#### Task goal:
The answer is a single figure: how many lines below contain the word "joint".

——

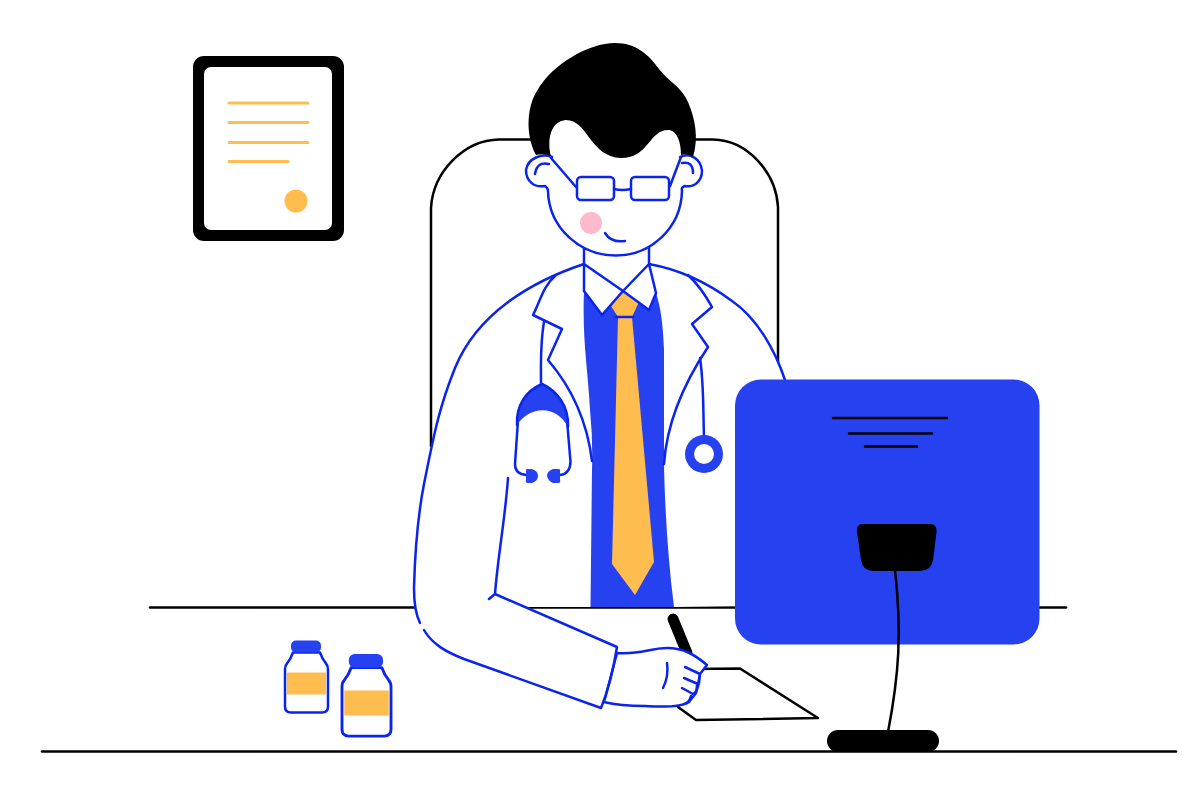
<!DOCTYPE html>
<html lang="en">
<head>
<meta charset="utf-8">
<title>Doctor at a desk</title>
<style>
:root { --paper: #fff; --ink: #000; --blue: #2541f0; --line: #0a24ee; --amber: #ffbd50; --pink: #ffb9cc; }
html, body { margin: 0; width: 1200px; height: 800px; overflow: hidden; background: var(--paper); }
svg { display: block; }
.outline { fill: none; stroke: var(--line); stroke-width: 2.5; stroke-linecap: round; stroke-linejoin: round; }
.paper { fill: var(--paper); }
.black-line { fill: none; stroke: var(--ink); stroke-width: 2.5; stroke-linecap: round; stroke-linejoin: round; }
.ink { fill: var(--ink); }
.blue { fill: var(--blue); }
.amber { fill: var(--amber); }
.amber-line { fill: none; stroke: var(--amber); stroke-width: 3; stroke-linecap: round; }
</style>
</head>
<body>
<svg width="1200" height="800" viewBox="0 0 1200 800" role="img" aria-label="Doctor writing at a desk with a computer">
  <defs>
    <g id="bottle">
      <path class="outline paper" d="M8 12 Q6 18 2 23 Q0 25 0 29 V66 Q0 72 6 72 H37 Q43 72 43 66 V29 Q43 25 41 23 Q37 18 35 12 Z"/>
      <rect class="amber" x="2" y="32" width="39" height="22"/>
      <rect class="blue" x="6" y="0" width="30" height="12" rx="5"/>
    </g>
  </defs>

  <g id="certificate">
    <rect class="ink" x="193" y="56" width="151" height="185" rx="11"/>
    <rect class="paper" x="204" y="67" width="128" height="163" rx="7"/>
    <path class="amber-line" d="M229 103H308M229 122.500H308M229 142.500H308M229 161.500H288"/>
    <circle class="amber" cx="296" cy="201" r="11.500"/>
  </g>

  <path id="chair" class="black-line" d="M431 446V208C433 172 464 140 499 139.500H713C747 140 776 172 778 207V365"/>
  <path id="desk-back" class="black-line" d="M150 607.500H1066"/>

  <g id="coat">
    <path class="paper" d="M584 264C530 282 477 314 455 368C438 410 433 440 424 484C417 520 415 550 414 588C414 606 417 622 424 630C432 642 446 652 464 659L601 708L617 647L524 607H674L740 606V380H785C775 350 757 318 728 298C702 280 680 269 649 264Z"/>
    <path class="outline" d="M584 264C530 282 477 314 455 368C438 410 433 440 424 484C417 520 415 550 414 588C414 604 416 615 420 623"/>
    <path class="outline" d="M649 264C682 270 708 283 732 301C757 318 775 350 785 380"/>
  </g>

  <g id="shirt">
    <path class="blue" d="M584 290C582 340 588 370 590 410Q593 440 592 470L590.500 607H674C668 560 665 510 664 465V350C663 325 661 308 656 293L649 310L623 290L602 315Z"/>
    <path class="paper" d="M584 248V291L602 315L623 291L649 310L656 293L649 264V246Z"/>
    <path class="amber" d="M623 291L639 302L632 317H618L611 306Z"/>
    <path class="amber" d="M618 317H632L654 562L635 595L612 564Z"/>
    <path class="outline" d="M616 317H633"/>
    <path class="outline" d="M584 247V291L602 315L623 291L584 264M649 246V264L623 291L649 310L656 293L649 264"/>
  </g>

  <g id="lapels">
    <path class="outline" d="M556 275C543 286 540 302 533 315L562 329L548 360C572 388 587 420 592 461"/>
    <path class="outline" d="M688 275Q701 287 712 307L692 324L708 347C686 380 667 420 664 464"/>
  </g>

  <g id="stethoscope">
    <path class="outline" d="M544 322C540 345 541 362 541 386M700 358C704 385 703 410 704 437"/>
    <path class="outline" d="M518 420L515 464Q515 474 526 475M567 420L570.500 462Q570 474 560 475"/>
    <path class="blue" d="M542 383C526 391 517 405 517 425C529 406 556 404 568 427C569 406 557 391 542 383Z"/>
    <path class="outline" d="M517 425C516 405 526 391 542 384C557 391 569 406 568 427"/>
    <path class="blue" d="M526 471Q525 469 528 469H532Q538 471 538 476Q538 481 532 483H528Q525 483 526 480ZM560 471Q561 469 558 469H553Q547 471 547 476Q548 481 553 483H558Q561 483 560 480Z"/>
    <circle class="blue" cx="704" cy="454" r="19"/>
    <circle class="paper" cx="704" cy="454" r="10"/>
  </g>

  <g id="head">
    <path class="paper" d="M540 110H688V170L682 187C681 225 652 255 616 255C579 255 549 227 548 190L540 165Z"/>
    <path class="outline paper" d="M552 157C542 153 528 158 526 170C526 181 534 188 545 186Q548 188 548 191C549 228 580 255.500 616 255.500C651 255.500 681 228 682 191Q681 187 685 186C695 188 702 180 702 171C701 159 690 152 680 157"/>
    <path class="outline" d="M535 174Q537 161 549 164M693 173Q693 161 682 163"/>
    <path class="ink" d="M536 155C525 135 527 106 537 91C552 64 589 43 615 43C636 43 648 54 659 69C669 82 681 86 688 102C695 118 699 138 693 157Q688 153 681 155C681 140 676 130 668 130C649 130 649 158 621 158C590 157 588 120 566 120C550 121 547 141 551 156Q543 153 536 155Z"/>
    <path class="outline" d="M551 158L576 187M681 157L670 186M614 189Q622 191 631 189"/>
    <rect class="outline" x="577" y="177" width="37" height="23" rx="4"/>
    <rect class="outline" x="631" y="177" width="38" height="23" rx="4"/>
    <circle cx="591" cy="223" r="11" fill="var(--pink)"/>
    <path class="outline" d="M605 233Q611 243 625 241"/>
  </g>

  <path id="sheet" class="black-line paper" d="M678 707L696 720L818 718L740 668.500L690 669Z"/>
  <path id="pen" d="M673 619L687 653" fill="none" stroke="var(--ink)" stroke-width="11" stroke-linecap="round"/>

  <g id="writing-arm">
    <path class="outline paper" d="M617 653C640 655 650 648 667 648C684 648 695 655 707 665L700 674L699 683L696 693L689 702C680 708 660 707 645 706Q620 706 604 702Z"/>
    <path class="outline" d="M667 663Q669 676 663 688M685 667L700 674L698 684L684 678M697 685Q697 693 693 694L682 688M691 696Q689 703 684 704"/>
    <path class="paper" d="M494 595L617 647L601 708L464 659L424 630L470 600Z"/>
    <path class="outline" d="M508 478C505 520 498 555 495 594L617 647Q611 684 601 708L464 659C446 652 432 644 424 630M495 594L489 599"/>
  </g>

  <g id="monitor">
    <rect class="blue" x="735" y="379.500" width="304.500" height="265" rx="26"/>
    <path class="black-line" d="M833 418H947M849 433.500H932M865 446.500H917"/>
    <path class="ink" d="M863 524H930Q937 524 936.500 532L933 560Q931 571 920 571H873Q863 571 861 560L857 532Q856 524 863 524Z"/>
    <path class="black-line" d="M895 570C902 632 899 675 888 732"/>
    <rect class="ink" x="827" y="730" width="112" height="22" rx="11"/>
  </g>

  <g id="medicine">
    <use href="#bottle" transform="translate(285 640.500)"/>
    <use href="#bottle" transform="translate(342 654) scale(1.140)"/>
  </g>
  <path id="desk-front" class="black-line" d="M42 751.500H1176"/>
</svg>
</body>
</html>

——

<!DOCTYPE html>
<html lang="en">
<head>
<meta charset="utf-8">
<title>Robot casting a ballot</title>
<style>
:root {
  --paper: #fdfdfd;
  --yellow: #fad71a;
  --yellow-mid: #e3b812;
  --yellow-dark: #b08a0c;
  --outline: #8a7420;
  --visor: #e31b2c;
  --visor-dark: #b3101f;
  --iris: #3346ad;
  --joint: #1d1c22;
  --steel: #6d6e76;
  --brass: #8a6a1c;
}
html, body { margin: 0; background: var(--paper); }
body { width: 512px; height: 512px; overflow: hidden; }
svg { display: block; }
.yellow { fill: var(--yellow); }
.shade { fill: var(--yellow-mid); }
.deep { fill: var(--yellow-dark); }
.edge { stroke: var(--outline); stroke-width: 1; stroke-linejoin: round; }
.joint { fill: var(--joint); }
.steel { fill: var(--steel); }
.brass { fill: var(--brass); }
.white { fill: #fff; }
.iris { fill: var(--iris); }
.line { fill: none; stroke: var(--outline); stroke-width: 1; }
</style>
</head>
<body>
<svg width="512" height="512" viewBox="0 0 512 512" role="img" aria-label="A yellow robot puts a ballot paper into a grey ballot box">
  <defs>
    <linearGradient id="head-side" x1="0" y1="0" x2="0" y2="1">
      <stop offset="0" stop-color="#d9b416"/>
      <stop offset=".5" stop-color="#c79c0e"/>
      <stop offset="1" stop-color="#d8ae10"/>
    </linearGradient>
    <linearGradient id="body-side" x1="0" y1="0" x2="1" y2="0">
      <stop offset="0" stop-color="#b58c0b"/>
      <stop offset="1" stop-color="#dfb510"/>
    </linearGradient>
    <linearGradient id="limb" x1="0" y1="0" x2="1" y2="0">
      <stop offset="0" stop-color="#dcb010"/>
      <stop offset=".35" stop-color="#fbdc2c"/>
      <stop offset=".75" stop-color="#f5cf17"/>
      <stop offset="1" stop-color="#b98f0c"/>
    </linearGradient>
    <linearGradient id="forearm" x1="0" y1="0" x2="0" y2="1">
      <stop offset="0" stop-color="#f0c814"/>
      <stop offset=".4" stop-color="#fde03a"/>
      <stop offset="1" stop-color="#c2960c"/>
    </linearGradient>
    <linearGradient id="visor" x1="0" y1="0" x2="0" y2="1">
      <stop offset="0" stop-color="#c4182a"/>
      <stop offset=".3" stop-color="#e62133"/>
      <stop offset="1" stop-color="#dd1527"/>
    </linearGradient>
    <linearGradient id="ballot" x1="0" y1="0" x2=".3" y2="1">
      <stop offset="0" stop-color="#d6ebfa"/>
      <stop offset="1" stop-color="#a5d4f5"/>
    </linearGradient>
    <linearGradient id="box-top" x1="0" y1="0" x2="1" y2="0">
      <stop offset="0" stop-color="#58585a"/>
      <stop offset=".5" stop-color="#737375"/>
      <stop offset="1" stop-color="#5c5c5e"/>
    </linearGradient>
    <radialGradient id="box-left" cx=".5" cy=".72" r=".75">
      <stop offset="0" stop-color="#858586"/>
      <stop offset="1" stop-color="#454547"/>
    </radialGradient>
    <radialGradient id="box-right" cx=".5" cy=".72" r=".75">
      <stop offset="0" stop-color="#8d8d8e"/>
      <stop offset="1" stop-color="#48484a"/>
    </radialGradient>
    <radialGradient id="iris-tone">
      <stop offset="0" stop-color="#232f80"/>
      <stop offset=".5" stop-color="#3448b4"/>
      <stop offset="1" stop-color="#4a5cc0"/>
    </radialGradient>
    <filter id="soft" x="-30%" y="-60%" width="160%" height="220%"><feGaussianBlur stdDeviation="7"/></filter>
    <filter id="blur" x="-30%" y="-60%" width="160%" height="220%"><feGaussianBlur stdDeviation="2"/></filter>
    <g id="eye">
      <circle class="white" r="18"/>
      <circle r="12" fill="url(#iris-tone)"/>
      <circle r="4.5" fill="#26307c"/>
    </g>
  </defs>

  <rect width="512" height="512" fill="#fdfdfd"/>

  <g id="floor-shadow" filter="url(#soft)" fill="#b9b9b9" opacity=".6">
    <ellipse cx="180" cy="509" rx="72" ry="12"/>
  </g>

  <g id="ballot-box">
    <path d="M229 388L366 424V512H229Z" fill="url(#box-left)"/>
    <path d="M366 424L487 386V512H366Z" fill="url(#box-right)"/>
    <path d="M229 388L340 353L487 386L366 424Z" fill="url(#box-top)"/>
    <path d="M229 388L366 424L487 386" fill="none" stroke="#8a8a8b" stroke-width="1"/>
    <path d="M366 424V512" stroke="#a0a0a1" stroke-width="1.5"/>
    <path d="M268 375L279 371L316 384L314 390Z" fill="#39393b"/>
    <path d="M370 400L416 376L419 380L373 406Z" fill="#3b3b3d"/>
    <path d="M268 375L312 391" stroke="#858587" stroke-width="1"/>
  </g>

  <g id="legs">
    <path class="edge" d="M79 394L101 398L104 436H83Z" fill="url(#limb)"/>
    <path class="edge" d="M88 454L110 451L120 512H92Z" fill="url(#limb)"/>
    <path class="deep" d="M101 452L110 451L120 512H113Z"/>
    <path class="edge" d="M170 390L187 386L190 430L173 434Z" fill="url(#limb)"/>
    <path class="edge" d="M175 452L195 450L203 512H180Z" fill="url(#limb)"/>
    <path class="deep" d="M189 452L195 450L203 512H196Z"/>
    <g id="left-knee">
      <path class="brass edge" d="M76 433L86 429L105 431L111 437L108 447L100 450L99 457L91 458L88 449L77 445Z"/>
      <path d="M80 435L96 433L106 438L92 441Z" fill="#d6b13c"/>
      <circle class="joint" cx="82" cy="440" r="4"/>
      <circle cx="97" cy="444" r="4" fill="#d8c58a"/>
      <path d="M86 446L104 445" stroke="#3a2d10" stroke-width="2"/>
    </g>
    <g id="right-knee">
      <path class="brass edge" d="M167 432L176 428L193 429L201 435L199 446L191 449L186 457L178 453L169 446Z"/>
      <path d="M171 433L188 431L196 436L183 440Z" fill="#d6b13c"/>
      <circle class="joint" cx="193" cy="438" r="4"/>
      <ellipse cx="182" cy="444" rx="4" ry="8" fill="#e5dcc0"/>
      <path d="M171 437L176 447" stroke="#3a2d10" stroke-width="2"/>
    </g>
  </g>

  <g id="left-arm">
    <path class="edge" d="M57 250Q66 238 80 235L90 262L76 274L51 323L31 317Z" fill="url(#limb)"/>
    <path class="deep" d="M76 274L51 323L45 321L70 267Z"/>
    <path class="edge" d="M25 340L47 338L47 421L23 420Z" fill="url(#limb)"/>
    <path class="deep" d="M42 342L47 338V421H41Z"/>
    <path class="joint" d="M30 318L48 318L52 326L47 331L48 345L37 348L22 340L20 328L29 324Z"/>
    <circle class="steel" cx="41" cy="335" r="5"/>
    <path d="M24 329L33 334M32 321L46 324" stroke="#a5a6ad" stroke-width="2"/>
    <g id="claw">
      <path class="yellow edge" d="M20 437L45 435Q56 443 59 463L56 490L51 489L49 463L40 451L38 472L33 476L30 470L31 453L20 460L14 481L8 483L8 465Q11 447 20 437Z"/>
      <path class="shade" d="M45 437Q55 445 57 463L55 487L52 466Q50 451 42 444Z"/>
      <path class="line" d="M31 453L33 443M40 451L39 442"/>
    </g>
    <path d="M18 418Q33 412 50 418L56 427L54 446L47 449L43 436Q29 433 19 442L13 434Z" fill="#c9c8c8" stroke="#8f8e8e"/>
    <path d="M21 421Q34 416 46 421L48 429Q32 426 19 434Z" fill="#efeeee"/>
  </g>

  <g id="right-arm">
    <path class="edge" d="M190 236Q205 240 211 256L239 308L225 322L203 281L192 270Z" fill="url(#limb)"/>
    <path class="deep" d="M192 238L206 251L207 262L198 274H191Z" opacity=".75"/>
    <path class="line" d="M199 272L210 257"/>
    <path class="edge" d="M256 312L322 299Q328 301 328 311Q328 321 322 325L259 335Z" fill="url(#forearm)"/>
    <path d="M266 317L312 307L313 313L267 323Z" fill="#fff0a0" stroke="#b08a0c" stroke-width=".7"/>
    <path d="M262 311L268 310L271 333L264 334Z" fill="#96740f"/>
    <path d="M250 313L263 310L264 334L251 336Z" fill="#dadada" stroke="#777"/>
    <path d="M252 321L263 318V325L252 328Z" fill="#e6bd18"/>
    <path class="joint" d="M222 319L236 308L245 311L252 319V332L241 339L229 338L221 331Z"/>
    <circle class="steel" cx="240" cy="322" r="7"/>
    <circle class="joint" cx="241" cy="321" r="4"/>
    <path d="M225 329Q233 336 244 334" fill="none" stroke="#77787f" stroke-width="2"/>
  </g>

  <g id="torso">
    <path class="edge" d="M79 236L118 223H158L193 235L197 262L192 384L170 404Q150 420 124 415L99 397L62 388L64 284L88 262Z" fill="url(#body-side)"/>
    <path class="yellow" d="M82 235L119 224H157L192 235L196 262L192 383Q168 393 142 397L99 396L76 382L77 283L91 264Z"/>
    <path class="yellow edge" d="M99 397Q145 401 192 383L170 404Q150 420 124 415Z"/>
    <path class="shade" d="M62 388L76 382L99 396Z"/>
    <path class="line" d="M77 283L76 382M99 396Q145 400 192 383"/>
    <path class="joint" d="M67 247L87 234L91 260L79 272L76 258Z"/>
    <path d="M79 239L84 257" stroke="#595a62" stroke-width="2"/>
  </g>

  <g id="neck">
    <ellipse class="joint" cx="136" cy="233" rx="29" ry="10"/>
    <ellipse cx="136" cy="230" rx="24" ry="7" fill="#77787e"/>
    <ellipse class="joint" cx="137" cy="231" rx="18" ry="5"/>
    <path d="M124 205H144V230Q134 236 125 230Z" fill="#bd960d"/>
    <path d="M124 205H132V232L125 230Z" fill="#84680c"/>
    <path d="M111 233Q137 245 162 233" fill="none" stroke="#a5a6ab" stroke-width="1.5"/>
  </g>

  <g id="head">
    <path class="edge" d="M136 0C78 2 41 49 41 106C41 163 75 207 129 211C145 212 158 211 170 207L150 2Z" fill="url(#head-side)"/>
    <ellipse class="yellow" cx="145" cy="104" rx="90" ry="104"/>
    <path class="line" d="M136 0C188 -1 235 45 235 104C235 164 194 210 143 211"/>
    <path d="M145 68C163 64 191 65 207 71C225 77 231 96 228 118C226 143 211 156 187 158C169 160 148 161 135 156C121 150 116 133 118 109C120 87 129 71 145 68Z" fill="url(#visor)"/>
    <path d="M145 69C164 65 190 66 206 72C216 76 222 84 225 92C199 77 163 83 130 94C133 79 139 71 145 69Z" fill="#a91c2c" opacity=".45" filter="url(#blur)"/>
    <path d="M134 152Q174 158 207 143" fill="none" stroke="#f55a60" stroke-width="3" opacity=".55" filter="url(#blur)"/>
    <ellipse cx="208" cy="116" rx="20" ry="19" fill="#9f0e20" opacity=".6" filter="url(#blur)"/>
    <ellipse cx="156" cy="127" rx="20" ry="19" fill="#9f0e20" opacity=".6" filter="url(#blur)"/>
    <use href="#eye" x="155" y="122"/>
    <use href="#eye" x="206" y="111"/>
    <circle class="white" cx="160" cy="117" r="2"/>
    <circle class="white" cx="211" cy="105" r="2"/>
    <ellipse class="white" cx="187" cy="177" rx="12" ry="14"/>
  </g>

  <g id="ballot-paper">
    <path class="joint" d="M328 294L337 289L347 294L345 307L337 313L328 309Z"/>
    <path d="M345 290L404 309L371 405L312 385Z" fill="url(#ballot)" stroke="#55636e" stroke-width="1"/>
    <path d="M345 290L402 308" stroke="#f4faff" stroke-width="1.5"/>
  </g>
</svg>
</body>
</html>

——

#### Finished task:
11